‘Please come back when the pandemic is over’

A health worker holds a vial of AstraZeneca vaccine to be administered to members of the police at a COVID-19 vaccination center in Mainz, Germany, Thursday, Feb. 25, 2021. (Andreas Arnold/dpa via AP)
43 new COVID-19 cases in Interior Health

368 cases in the region remain active

A real estate sign is pictured in Vancouver, Tuesday, June, 12, 2018. (THE CANADIAN PRESS/Jonathan Hayward)
Okanagan-Shuswap real estate market continues hot start to 2021

Sales in February were up more than 100 per cent over last year, reports the Association of Interior Realtors

John Hordyk said it isn’t fair to just look at COVID-19 deaths as many survivors are experiencing long-term impacts, himself included. (Photo by Rachel Muise)
Not getting better: Revelstoke man diagnosed with post-COVID-19 syndrome

‘I hope the damage isn’t long term, but it could be permanent’

Health Minister Adrian Dix looks on as Dr. Bonnie Henry pauses for a moment as she gives her daily media briefing regarding COVID-19 for British Columbia in Victoria, B.C. THE CANADIAN PRESS/Jonathan Hayward
7 additional deaths and 542 new COVID-19 cases in B.C.

Provincial health officials reported 18 new COVID-19 cases linked to variants of concern

Shuswap Search and Rescue volunteers were on Owlhead to retrieve a couple who called for help after one of their sleds became stuck on Tuesday, March 2, 2020. (Shuswap Search and Rescue/Facebook photo)
Shuswap Search and Rescue retrieve couple from Owlhead

Call for help made after sled became stuck

Jobs Minister Ravi Kahlon speaks in the B.C. legislature, describing work underway to make a small business and tourism aid package less restrictive, Dec. 10, 2020. (Hansard TV)
B.C. extends deadline for tourism, small business COVID-19 grants

Business owners expect months more of lost revenues

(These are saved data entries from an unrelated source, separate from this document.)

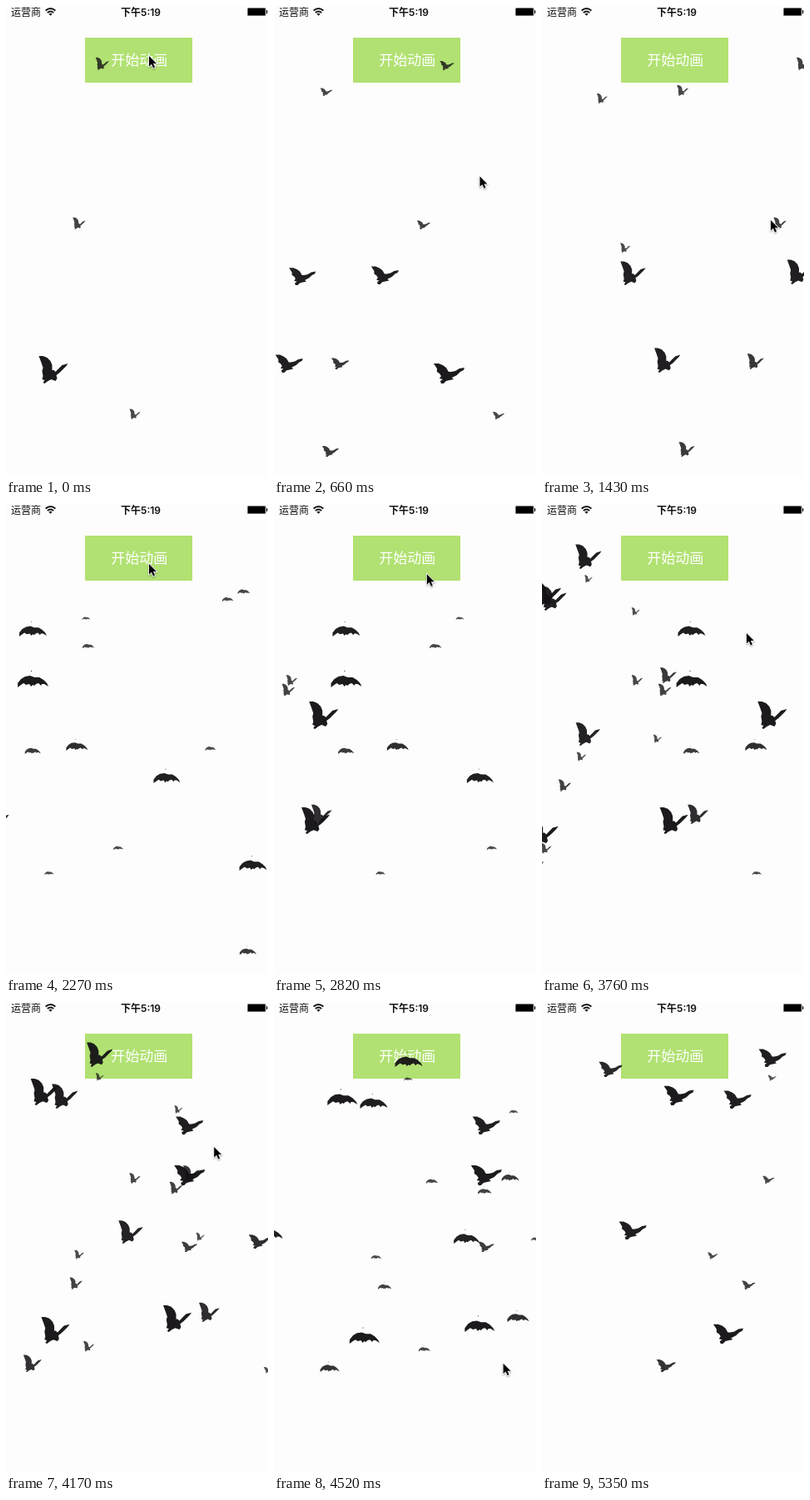
Recreate the animation shown at these times as an HTML page with a canvas. Size 315 px wide and 564 px high, loop 5.55 s.

```html
<!DOCTYPE html>
<html lang="zh">
<head>
<meta charset="utf-8">
<title>开始动画</title>
<style>
  html, body { margin: 0; width: 100%; height: 100%; overflow: hidden; background: #fdfdfd; }
  svg, canvas { position: absolute; left: 0; top: 0; width: 315px; height: 564px; }
  text { font-family: Inter, "Noto Sans CJK SC", "Noto Sans CJK", sans-serif; }
</style>
</head>
<body>
<svg viewBox="0 0 315 564">
  <text x="6" y="11.5" font-size="12" fill="#111">运营商</text>
  <g fill="none" stroke="#111" stroke-width="1.9">
    <path d="M47.6 5.4Q53.5 .6 59.4 5.4"/>
    <path d="M49.8 8Q53.5 5 57.2 8"/>
  </g>
  <path d="M51.4 9.4Q53.5 7.9 55.6 9.4L53.5 11.8Z" fill="#111"/>
  <text x="162" y="11.5" font-size="12" font-weight="600" text-anchor="middle" fill="#111">下午5:19</text>
  <rect x="290" y="2" width="22.5" height="10" rx="1.5" fill="#777"/>
  <rect x="291" y="3" width="20.5" height="8" rx=".5"/>
  <path d="M313 5h1q1 2 0 4h-1z" fill="#222"/>
  <rect x="95" y="38" width="129" height="54" fill="#b1e172"/>
  <text x="160.3" y="71.2" font-size="17" text-anchor="middle" fill="#fff">开始动画</text>
</svg>
<canvas></canvas>
<script>
const LOOP = 5550, RATE = .99 / 1000, FLAP = .495;
const TRAVEL = 350, START_X = -20, UNIT = 37;

// Wing poses in flapping order; origin is the left edge at the bottom.
const poses = [
  "M0-33L5-33 10-31 14-27 16-22 16-16 18-16 20-14 24-18 28-22 35-24 33-21 29-17 25-13 21-10 22-6 20-3 15-5 11-3 7 0 5-1 7-4 4-5 5-9 4-15 5-19 3-25Z",
  "M0-24L6-24 11-22 15-19 18-14 21-14 26-15 31-18 37-19 36-16 32-14 28-10 24-8 22-7 24-5 19-4 15-3 12 0 9 0 8-3 11-5 7-6 9-9 7-12 4-14 4-18Z",
  "M0 0L0-5 4-10 9-13 15-14 20-12 26-12 31-9 35-5 37-1 32-4 29-4 28-2 25-5 22-4 20-2 18-3 16-1 14-4 10-3 7-5 4-3ZM16-20h1v1h-1Z"
].map(d => new Path2D(d));

function seeded(seed) {
  return () => (seed = (seed * 16807) % 2147483647) / 2147483647;
}

const bat = (secs, launch, y, size) => ({ secs, launch, y, size });

// Small far-off bats, launched at random between two times.
function distant(count, from, to, seed) {
  const rnd = seeded(seed);
  const between = (a, b) => a + (b - a) * rnd();
  return Array.from({ length: count }, () =>
    bat(1.5 + Math.floor(rnd() * 5) / 2, between(from, to), between(65, 475), between(9, 17)));
}

// Crossing seconds, launch second, bottom edge, size.
const flocks = [
  { phase: .315, bats: [
    bat(2.5, -.97, 77, 17), bat(2.5, -.77, 268, 16), bat(2, -1, 496, 14),
    bat(1.5, -.33, 453, 37), bat(1.5, 0, 334, 33), bat(1.5, .23, 436, 21),
    bat(2.5, .03, 541, 20), bat(3.5, .12, 335, 32), bat(2, .44, 440, 33),
    bat(3, 1.35, 296, 26), bat(3.5, 1.73, 159, 33), bat(3.5, 1.73, 220, 37),
    bat(3.5, 1.73, 300, 19), ...distant(7, 0, 1.75, 4211)
  ] },
  { phase: .68, bats: [
    bat(3, 2.19, 396, 36), bat(2.5, 2.24, 384, 26), bat(1.5, 2.45, 270, 37),
    bat(2, 2.74, 215, 21), bat(2.5, 3.18, 78, 33), bat(1.5, 3.4, 290, 31),
    bat(3.5, 3.46, 124, 36), bat(2.5, 3.48, 128, 33), bat(2.5, 3.56, 410, 36),
    bat(3.5, 3.61, 444, 23), bat(2.5, 4.38, 285, 33), bat(2.5, 4.57, 90, 28),
    ...distant(8, 2.35, 3.7, 9173)
  ] }
];

// Pointer stops: time, x, y.
const stops = [[0, 172, 60], [1000, 275, 257], [1450, 275, 257], [2050, 172, 72], [2650, 172, 72],
  [3300, 241, 144], [4100, 249, 162], [4800, 290, 580], [LOOP, 290, 580]];
const arrow = new Path2D("M0 0V15.500L3.700 12.200 6.300 18 8.800 17 6.300 11.300H11.200Z");

const canvas = document.querySelector("canvas");
const ctx = canvas.getContext("2d");
const dpr = window.devicePixelRatio || 1;
canvas.width = 315 * dpr;
canvas.height = 564 * dpr;

function place(x, y, scale) {
  ctx.setTransform(dpr * scale, 0, 0, dpr * scale, dpr * x, dpr * y);
}

function drawFlock({ phase, bats }, now) {
  const pose = poses[Math.floor((now / FLAP + phase) % 1 * poses.length)];
  ctx.fillStyle = "#151316";
  for (const { secs, launch, y, size } of bats) {
    if (now < launch) continue;
    const x = START_X + TRAVEL / secs * (now - launch);
    ctx.globalAlpha = Math.min(.97, .66 + .33 * size / UNIT);
    place(x - size * .48, y, size / UNIT);
    ctx.fill(pose);
  }
  ctx.globalAlpha = 1;
}

function pointerAt(t) {
  const i = stops.findIndex(s => s[0] > t);
  const [t0, x0, y0] = stops[i - 1], [t1, x1, y1] = stops[i];
  const f = (t - t0) / (t1 - t0);
  const k = f * f * (3 - 2 * f);
  return [x0 + (x1 - x0) * k, y0 + (y1 - y0) * k];
}

function drawPointer(t) {
  place(...pointerAt(t), .8);
  ctx.shadowColor = "rgba(0,0,0,.35)";
  ctx.shadowBlur = 2 * dpr;
  ctx.shadowOffsetY = dpr;
  ctx.strokeStyle = "#fff";
  ctx.lineWidth = 2;
  ctx.stroke(arrow);
  ctx.shadowColor = "transparent";
  ctx.fillStyle = "#000";
  ctx.fill(arrow);
}

function draw() {
  const t = performance.now() % LOOP;
  place(0, 0, 1);
  ctx.clearRect(0, 0, 315, 564);
  flocks.forEach(flock => drawFlock(flock, t * RATE));
  drawPointer(t);
  requestAnimationFrame(draw);
}
draw();
</script>
</body>
</html>
```
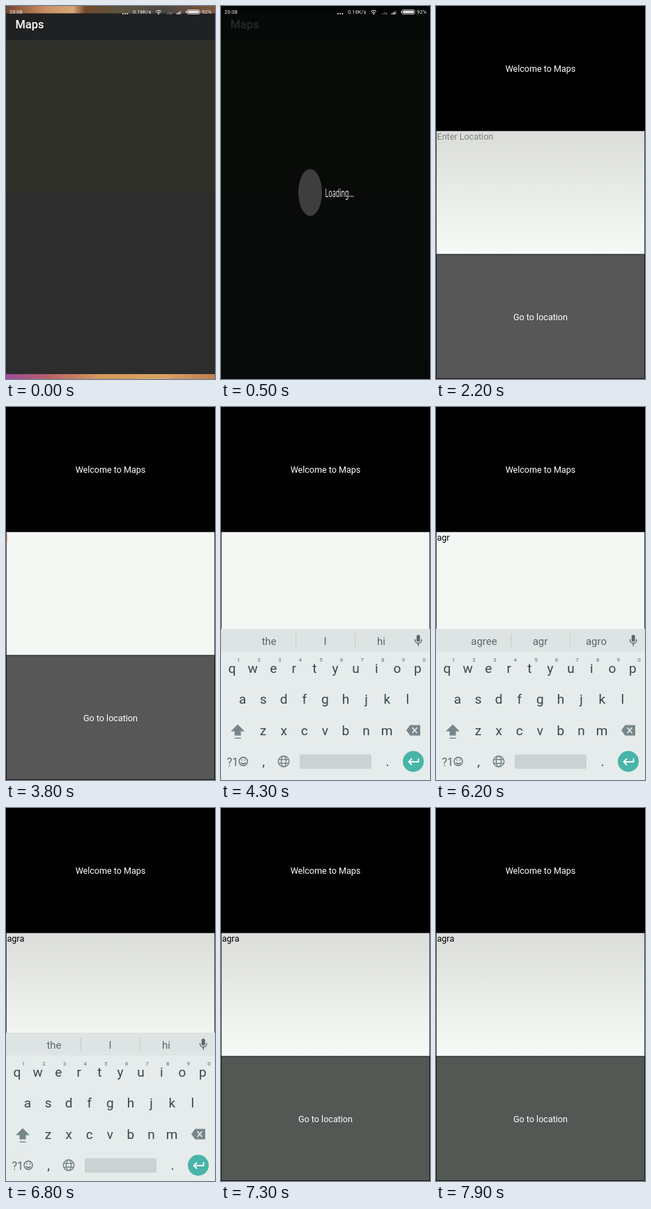
An HTML page for the animation above (8000 ms loop, 300 by 533 pixels).

```html
<!DOCTYPE html>
<html lang="en">
<head>
<meta charset="utf-8">
<title>Location search</title>
<style>
  html, body { margin: 0; height: 100%; overflow: hidden; background: #000; }
  svg { display: block; width: 100%; height: 100%; }
  text { font-family: Roboto, sans-serif; font-size: 12.55px; white-space: pre; }
  .mid text, text.mid { text-anchor: middle; }
  #status text { font-size: 7.5px; }
  #keys { font-size: 19px; fill: #37474f; }
  #keys text { font-size: inherit; }
  #digits { font-size: 8px; font-weight: 500; fill: #78868a; }
  #words { font-size: 15px; fill: #59676b; }
  #words text { font-size: inherit; }
</style>
</head>
<body>
<svg viewBox="0 0 300 533">
  <defs>
    <linearGradient id="field" x2="0" y2="1">
      <stop stop-color="#dbddda"/><stop offset="1" stop-color="#f7fbf8"/>
    </linearGradient>
    <linearGradient id="wallTop">
      <stop stop-color="#70452f"/><stop offset=".18" stop-color="#c98c60"/>
      <stop offset=".32" stop-color="#d9a878"/><stop offset=".38" stop-color="#70482c"/>
      <stop offset=".55" stop-color="#5a5640"/><stop offset=".75" stop-color="#4a4540"/>
      <stop offset="1" stop-color="#80573e"/>
    </linearGradient>
    <linearGradient id="wallBottom">
      <stop stop-color="#9a4c98"/><stop offset=".2" stop-color="#b8606c"/>
      <stop offset=".45" stop-color="#d29a5c"/><stop offset=".75" stop-color="#d8a468"/>
      <stop offset="1" stop-color="#c07c50"/>
    </linearGradient>
    <filter id="shadow" x="-20%" y="-10%" width="140%" height="125%">
      <feDropShadow dx="0" dy="1" stdDeviation="1.2" flood-opacity=".45"/>
    </filter>
  </defs>
  <rect width="300" height="533"/>

  <g id="launch">
    <rect width="300" height="533" fill="#020503"/>
    <g id="splash">
      <rect y="10" width="300" height="39" fill="#1f2123"/>
      <rect y="48.5" width="300" height="219" fill="#2f302a"/>
      <rect y="267" width="300" height="266" fill="#2d2d2d"/>
      <text x="13.5" y="32" fill="#fff" style="font-size:16.4px;font-weight:500">Maps</text>
    </g>
    <g id="wall">
      <rect width="300" height="10.5" fill="url(#wallTop)"/>
      <rect y="526" width="300" height="7" fill="url(#wallBottom)"/>
    </g>
    <g id="loading">
      <ellipse cx="128" cy="266.5" rx="17" ry="33.5" fill="#3e3e3e"/>
      <g transform="translate(149.5 273) scale(1 1.85)">
        <text fill="#e4e4e4" style="font:9px 'Noto Sans',sans-serif">Loading...</text>
      </g>
    </g>
    <g id="status" fill="#eee">
      <text x="5" y="11.3">20:08</text>
      <text x="182" y="11.3">0.16K/s</text>
      <text x="281" y="11.3">92%</text>
      <circle cx="168" cy="11" r="1"/><circle cx="171.2" cy="11" r="1"/><circle cx="174.4" cy="11" r="1"/>
      <path d="M215 8q4-3.4 8 0M216.4 9.8q2.6-2.2 5.2 0" fill="none" stroke="#eee"/>
      <circle cx="219" cy="11.3" r="1"/>
      <path d="M230 12v-1h1v1zm2 0v-2h1v2zm2 0v-3.500h1v3.500z" opacity=".4"/>
      <path d="M236 9.500l2.500 2.500m0-2.500l-2.500 2.500" stroke="#ccc" stroke-width=".6"/>
      <path d="M244.500 12v-1.500h1.300v1.500zm2 0v-2.500h1.300v2.500zm2 0v-4h1.300v4z"/>
      <path d="M250.500 12v-5h1.300v5z" opacity=".4"/>
      <rect x="260" y="5.500" width="18" height="6" rx="1.500" fill="none" stroke="#eee" stroke-width=".8"/>
      <rect x="261.300" y="6.800" width="15.400" height="3.400" rx=".5"/>
      <rect x="258.400" y="7" width="1" height="3"/>
    </g>
  </g>

  <g id="app">
    <rect width="300" height="533"/>
    <text class="mid" x="150" y="93.500" fill="#fff">Welcome to Maps</text>
    <rect id="box" x=".5" y="178.500" width="299" height="176.500" stroke="#333" stroke-width=".7"/>
    <text id="entry" x="1.500" y="191"></text>
    <rect id="cursor" y="181" width="1" height="13" fill="#f08078"/>
    <rect id="button" x=".5" y="355" width="299" height="177.500" stroke="#111" stroke-width=".8"/>
    <text class="mid" x="150" y="448.500" fill="#fff">Go to location</text>
    <g id="board">
      <rect y="317" width="300" height="220" fill="#e6eceb"/>
      <rect y="317" width="300" height="32.500" fill="#dee4e3"/>
      <path d="M107.500 324v19M192.500 324v19" stroke="#c3cbcb"/>
      <g id="words" class="mid"></g>
      <g fill="none" stroke="#59676b" stroke-width="1.500">
        <path d="M278.500 332v1a4.700 4.700 0 0 0 9.400 0v-1M283.200 338v3.500"/>
        <path d="M283.200 328v5" stroke-width="5" stroke-linecap="round"/>
      </g>
      <g id="keys" class="mid"><g id="digits"></g></g>
      <g fill="#77868a">
        <path d="M24 453.500l10 10h-5.500v6h-9v-6h-5.500zM19.500 472.500h9v1.500h-9z"/>
        <path d="M266 462l5.500-7.500h14.500v15h-14.500z"/>
        <path d="M274.500 458l7 8m0-8l-7 8" stroke="#e6eceb" stroke-width="1.700"/>
      </g>
      <text x="8.500" y="513" fill="#59676b" style="font-size:16px">?1</text>
      <g fill="none" stroke="#59676b" stroke-width="1.300">
        <circle cx="32" cy="506.500" r="6"/>
        <path d="M28.500 508q3.500 4 7 0"/>
        <path d="M29.800 503.500v2M34.200 503.500v2"/>
      </g>
      <g fill="none" stroke="#77868a" stroke-width="1.500">
        <circle cx="90" cy="506.500" r="7.700"/>
        <ellipse cx="90" cy="506.500" rx="3.500" ry="7.700"/>
        <path d="M83 503.800h14M83 509.200h14"/>
      </g>
      <rect x="113" y="496.500" width="103" height="20.500" rx="2" fill="#cbd2d2"/>
      <circle cx="276" cy="506.500" r="15" fill="#48b5a8"/>
      <path d="M283.500 502v5h-14m4.500-4.500l-4.500 4.500l4.500 4.500" fill="none" stroke="#fff" stroke-width="1.800"/>
      <g id="popup">
        <rect x="-16.500" y="-77" width="33" height="96" rx="3" fill="#cfd7d6" filter="url(#shadow)"/>
        <text id="pressed" class="mid" y="-46" fill="#37474f" style="font-size:24px"></text>
      </g>
    </g>
  </g>
</svg>
<script>
const $ = id => document.getElementById(id);
const LOOP = 8000, STEP = 100, PITCH = 29.6;
const clamp = x => Math.max(0, Math.min(1, x));
const show = (id, on) => $(id).setAttribute('visibility', on ? 'inherit' : 'hidden');
const move = (id, x, y) => $(id).setAttribute('transform', `translate(${x} ${y})`);

function addText(parent, x, y, string) {
  const el = document.createElementNS('http://www.w3.org/2000/svg', 'text');
  el.setAttribute('x', x);
  el.setAttribute('y', y);
  el.textContent = string;
  $(parent).append(el);
  return el;
}

// Key centres, by letter
const keyPos = {};
[['qwertyuiop', 16, 374], ['asdfghjkl', 31, 418], ['zxcvbnm', 60.5, 463]].forEach(([row, x0, y]) =>
  [...row].forEach((letter, i) => {
    const x = x0 + i * PITCH;
    keyPos[letter] = [x, y];
    addText('keys', x, y + 6, letter);
  }));
[...'1234567890'].forEach((d, i) => addText('digits', 25 + i * PITCH, 364, d));
addText('keys', 61, 513, ',');
addText('keys', 239, 513, '.');
const words = [69, 149.5, 230].map(x => addText('words', x, 339.5, ''));

const FOCUS = 3500, BLUR = 6700;
const presses = [['a', 4600], ['g', 5400], ['r', 5900], ['a', 6300]];
const hints = {
  '': ['the', 'I', 'hi'],
  a: ['and', 'A', 'as'],
  ag: ['ago', 'ag', 'age'],
  agr: ['agree', 'agr', 'agro'],
  agra: ['agree', 'agra', 'agrarian']
};

function boardOffset(t) {
  if (t < BLUR) return 217 * (1 - clamp((t - 3850) / 400)) ** 2;
  return Math.min(217, 4 * ((t - BLUR) / 100) ** 4.5);
}

function drawLaunch(t) {
  $('splash').setAttribute('opacity', t < 600 ? 1 - 0.85 * clamp((t - 100) / 400) : 0);
  show('wall', t < 100);
  show('status', t < 600);
  show('loading', t >= 300);
}

function drawApp(t) {
  const focused = t >= FOCUS && t < BLUR;
  const typed = presses.filter(p => t >= p[1] + 100).map(p => p[0]).join('');
  const down = presses.find(p => t >= p[1] && t < p[1] + 100);
  const hinting = !typed && !focused;

  $('box').setAttribute('fill', focused ? '#f4f8f5' : 'url(#field)');
  $('button').setAttribute('fill', t < 7000 ? '#575757' : '#535854');
  $('entry').textContent = hinting ? 'Enter Location' : typed;
  $('entry').setAttribute('fill', hinting ? '#7d807d' : '#000');

  show('cursor', focused && (t - FOCUS) % 1000 < 500);
  $('cursor').setAttribute('x', typed ? 2 + $('entry').getComputedTextLength() : 0.7);

  const offset = boardOffset(t);
  show('board', offset < 216);
  move('board', 0, offset);
  hints[focused ? typed : ''].forEach((word, i) => words[i].textContent = word);

  show('popup', down && offset < 216);
  if (down) {
    move('popup', ...keyPos[down[0]]);
    $('pressed').textContent = down[0];
  }
}

const start = performance.now();
function frame() {
  const elapsed = (performance.now() - start) % LOOP;
  const t = Math.floor(elapsed / STEP) * STEP;
  const running = t >= 2200;
  $('launch').style.display = running ? 'none' : '';
  $('app').style.display = running ? '' : 'none';
  (running ? drawApp : drawLaunch)(t);
  requestAnimationFrame(frame);
}
frame();
</script>
</body>
</html>
```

Anti-pipeline protests continue in Greater Vancouver, with the latest happening Thursday, March 4 at a Trans Mountain construction site in Burnaby. (Facebook/Laurel Dykstra)
A dozen faith-based protestors blockade Burnaby Trans Mountain site in prayer

The group arrived early Thursday, planning to ‘block any further work’

Mid day at the Vancouver Port Intersection blockade on March 3, organized by the Braided Warriors. (Zoë Ducklow photo)
Anti-pipeline blockade at Vancouver intersection broken up by police

Demonstraters were demanding the release of a fellow anti-TMX protester

Join Black Press Media and Do Some Good
Join Black Press Media and Do Some Good

Pay it Forward program supports local businesses in their community giving

The man currently being sought by Oliver RCMP in connection to an assault and robbery at the BC Cannabis Store in Oliver. If you know the identity of the man, the RCMP would like to know. (RCMP)
South Okanagan police looking for man accused in robbery and assault at pot shop

The man allegedly assaulted an employee at the BC Cannabis Store

(Government of B.C.)
Protesters stood outside the Vernon Courts Thursday, March 4, 2021, as a Curtis Wayne Sagmoen matter came before the courts once again. (Brendan Shykora - Vernon Morning Star)
UPDATE: Sagmoen to make plea in two weeks for cop assault charge

The offence allegedly took place on Oct. 29 in Spallumcheen

Most Read